→ **DATA EXCERPTS**:
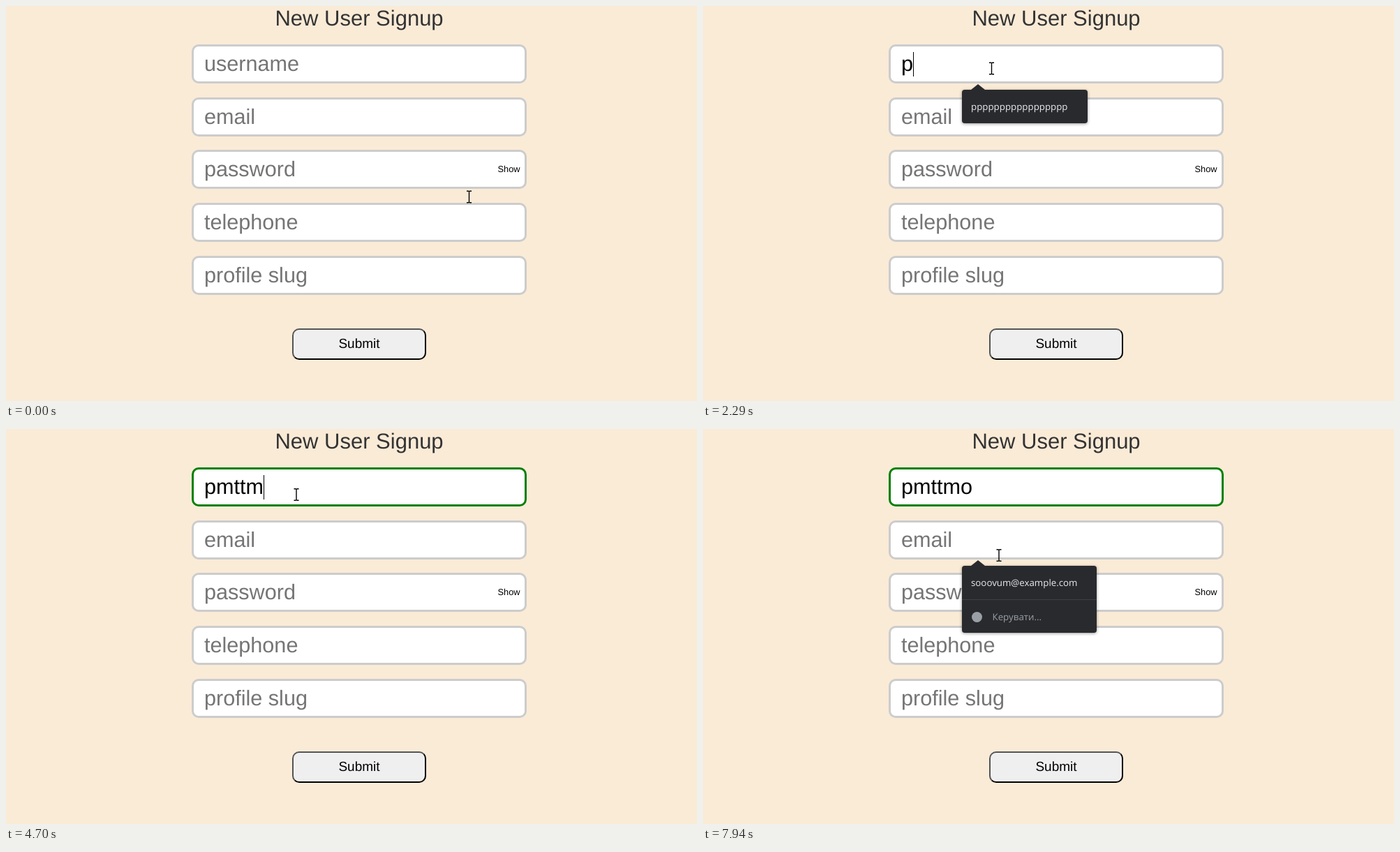
These frames come from a looping animation (990 px wide and 566 px high, 8000 ms). An HTML page:

```html
<!DOCTYPE html>
<html lang="en">
<head>
<meta charset="utf-8">
<title>Signup form</title>
<style>
  html, body { margin: 0; width: 100%; height: 100%; overflow: hidden; background: #faebd7; }
  body { position: relative; font-family: Arial, "Liberation Sans", sans-serif; text-rendering: geometricPrecision; }
  body *  { box-sizing: border-box; white-space: pre; }
  body > *, .field > b, .caret { position: absolute; }
  h1 { margin: 0; left: 266px; width: 480px; top: -2px; font: 31px/40px Arial, "Liberation Sans", sans-serif; color: #333; text-align: center; }
  .field { left: 266px; width: 480px; height: 56px; padding-left: 15px; border: 3px solid #ccc; border-radius: 10px;
           background: #fff; font-size: 30.6px; line-height: 50px; }
  .hint { color: #757575; }
  .caret { width: 1px; height: 35px; top: 7.5px; background: #000; }
  .field > b { right: 6.5px; top: 0; font-size: 12.8px; font-weight: normal; }
  #error { left: 206px; width: 600px; top: 118px; font: bold 13.8px/20px Arial, "Liberation Sans", sans-serif; color: red; text-align: center; }
  #submit { left: 410px; width: 192px; height: 45px; border: 2px outset #000; border-radius: 10px;
            background: #efefef; font-size: 19px; line-height: 41px; text-align: center; }
  #menu { left: 371px; border-radius: 4px; background: #292a2d; color: #e8eaed; box-shadow: 0 1px 4px rgba(0,0,0,.4);
          font: 13.3px/48px "Open Sans", "Noto Sans", sans-serif; }
  #menu::before { content: ""; position: absolute; left: 13px; top: -8px; border: solid transparent; border-width: 0 10px 8px; border-bottom-color: #292a2d; }
  #menu div { height: 48px; padding-left: 13px; }
  #menu .manage { border-top: 1px solid #3f4043; color: #9aa0a6; }
  .manage::before { content: ""; display: inline-block; width: 15px; height: 15px; margin: 0 14.5px 0 1px; border-radius: 50%; background: #9aa0a6; vertical-align: -3px; }
  #pointer { left: 0; top: 0; width: 1px; height: 1px; overflow: visible; }
</style>
</head>
<body>
<h1>New User Signup</h1>
<div id="error">Username must be alphanumeric and contain 5 - 12 characters</div>
<div id="submit">Submit</div>
<div id="menu"></div>
<svg id="pointer">
  <circle id="click" r="12.5" fill="#ff0" fill-opacity=".5"/>
  <path id="beam" d="M-3.5-8.2h2.5l1 .7 1-.7h2.5M0-8V8M-3.5 8.2h2.5l1-.7 1 .7h2.5" fill="none" stroke="#000" stroke-width="1.4"/>
  <path id="arrow" d="M.5.5v17l4-3.8 3 6.8 2.6-1.1-3-6.6h5.4z" fill="#fff" stroke="#000"/>
</svg>
<script>
const LOOP = 8000, SHIFT = 26;
const $ = id => document.getElementById(id);
const show = (el, on) => el.style.display = on ? '' : 'none';
const between = (t, a, b) => t >= a && t < b;
// Latest value in a list of [time, value]
const at = (track, t) => track.filter(k => k[0] <= t).pop()[1];

const value = [[0, ''], [2290, 'p'], [3580, 'pm'], [4010, 'pmt'], [4230, 'pmtt'], [4560, 'pmttm'], [4760, 'pmttmo']];
const caretOn = [[0, 0], [1430, 1], [1960, 0], [2290, 1], [2820, 0], [3350, 1], [5280, 0], [5810, 1],
                 [6880, 0], [7420, 1], [7940, 0]];
const border = [[0, '#ccc'], [2490, 'orange'], [4700, 'green']];

const suggestion = 'p'.repeat(17), mail = 'sooovum@example.com';
const row = text => `<div>${text}</div>`;
const menus = {
  all: { top: 120, width: 192, html: [suggestion, mail, 'dolenk', 'tavimo', 'bruneso'].map(row).join('') },
  one: { top: 120, width: 180, html: row(suggestion) },
  mail: { top: 196, width: 193, html: row(mail) + '<div class="manage">Керувати...</div>' }
};
const menuTrack = [[0, ''], [1490, 'all'], [2290, 'one'], [3580, ''], [6350, 'mail']];

// Pointer moves: start, end, number of steps, target x, y
const moves = [
  [270, 270, 1, 660, 264], [470, 470, 1, 659, 265], [660, 1360, 11, 413.5, 89.5],
  [2820, 2890, 2, 416, 94], [5750, 5870, 3, 493, 209.5], [6150, 6280, 3, 443.5, 162], [7420, 7610, 3, 424, 181]
];
function pointerAt(t) {
  let x = 663.5, y = 273.5;
  for (const [start, end, steps, toX, toY] of moves) {
    if (t < start) break;
    const gap = (end - start) / (steps - 1 || 1) || 1;
    const p = Math.min(1, (Math.floor((t - start) / gap + .01) + 1) / steps);
    const ease = p * p * (3 - 2 * p);
    x += (toX - x) * ease;
    y += (toY - y) * ease;
  }
  return [x, y];
}

const fields = ['username', 'email', 'password', 'telephone', 'profile slug'].map((hint, i) => {
  const el = document.createElement('div');
  el.className = 'field';
  el.innerHTML = `<span></span><i class="caret"></i><span class="hint">${hint}</span>` + (i === 2 ? '<b>Show</b>' : '');
  document.body.insertBefore(el, $('error'));
  const [text, caret, label] = el.children;
  return { el, text, caret, label };
});

let openMenu;
function setMenu(name) {
  if (name === openMenu) return;
  openMenu = name;
  show($('menu'), name);
  if (!name) return;
  const { top, width, html } = menus[name];
  $('menu').innerHTML = html;
  $('menu').style.top = top + 'px';
  $('menu').style.width = width + 'px';
}

function draw(t) {
  const invalid = between(t, 2490, 4700), shift = invalid ? SHIFT : 0;
  const focus = t < 6350 ? 0 : 1, typed = at(value, t);
  fields.forEach((f, i) => {
    f.el.style.top = 55 + i * 75.7 + (i && shift) + 'px';
    show(f.caret, i === focus && at(caretOn, t));
  });
  const user = fields[0];
  user.el.style.borderColor = at(border, t);
  user.text.textContent = typed;
  show(user.label, !typed);
  show($('error'), invalid);
  $('submit').style.top = 462 + shift + 'px';
  setMenu(at(menuTrack, t));

  const [x, y] = pointerAt(t), isArrow = between(t, 270, 660);
  $('pointer').style.transform = `translate(${x}px, ${y}px)`;
  show($('arrow'), isArrow);
  show($('beam'), !isArrow);
  show($('click'), between(t, 1360, 1560) || between(t, 6280, 6420));
}

function tick() {
  draw(performance.now() % LOOP);
  requestAnimationFrame(tick);
}
tick();
</script>
</body>
</html>
```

→ **HOW TO COMPLETE THIS TASK**: A single number is the answer here: the count of lines in the listing that hold the string "padding".

→ **EXERCISE RESPONSE**: 2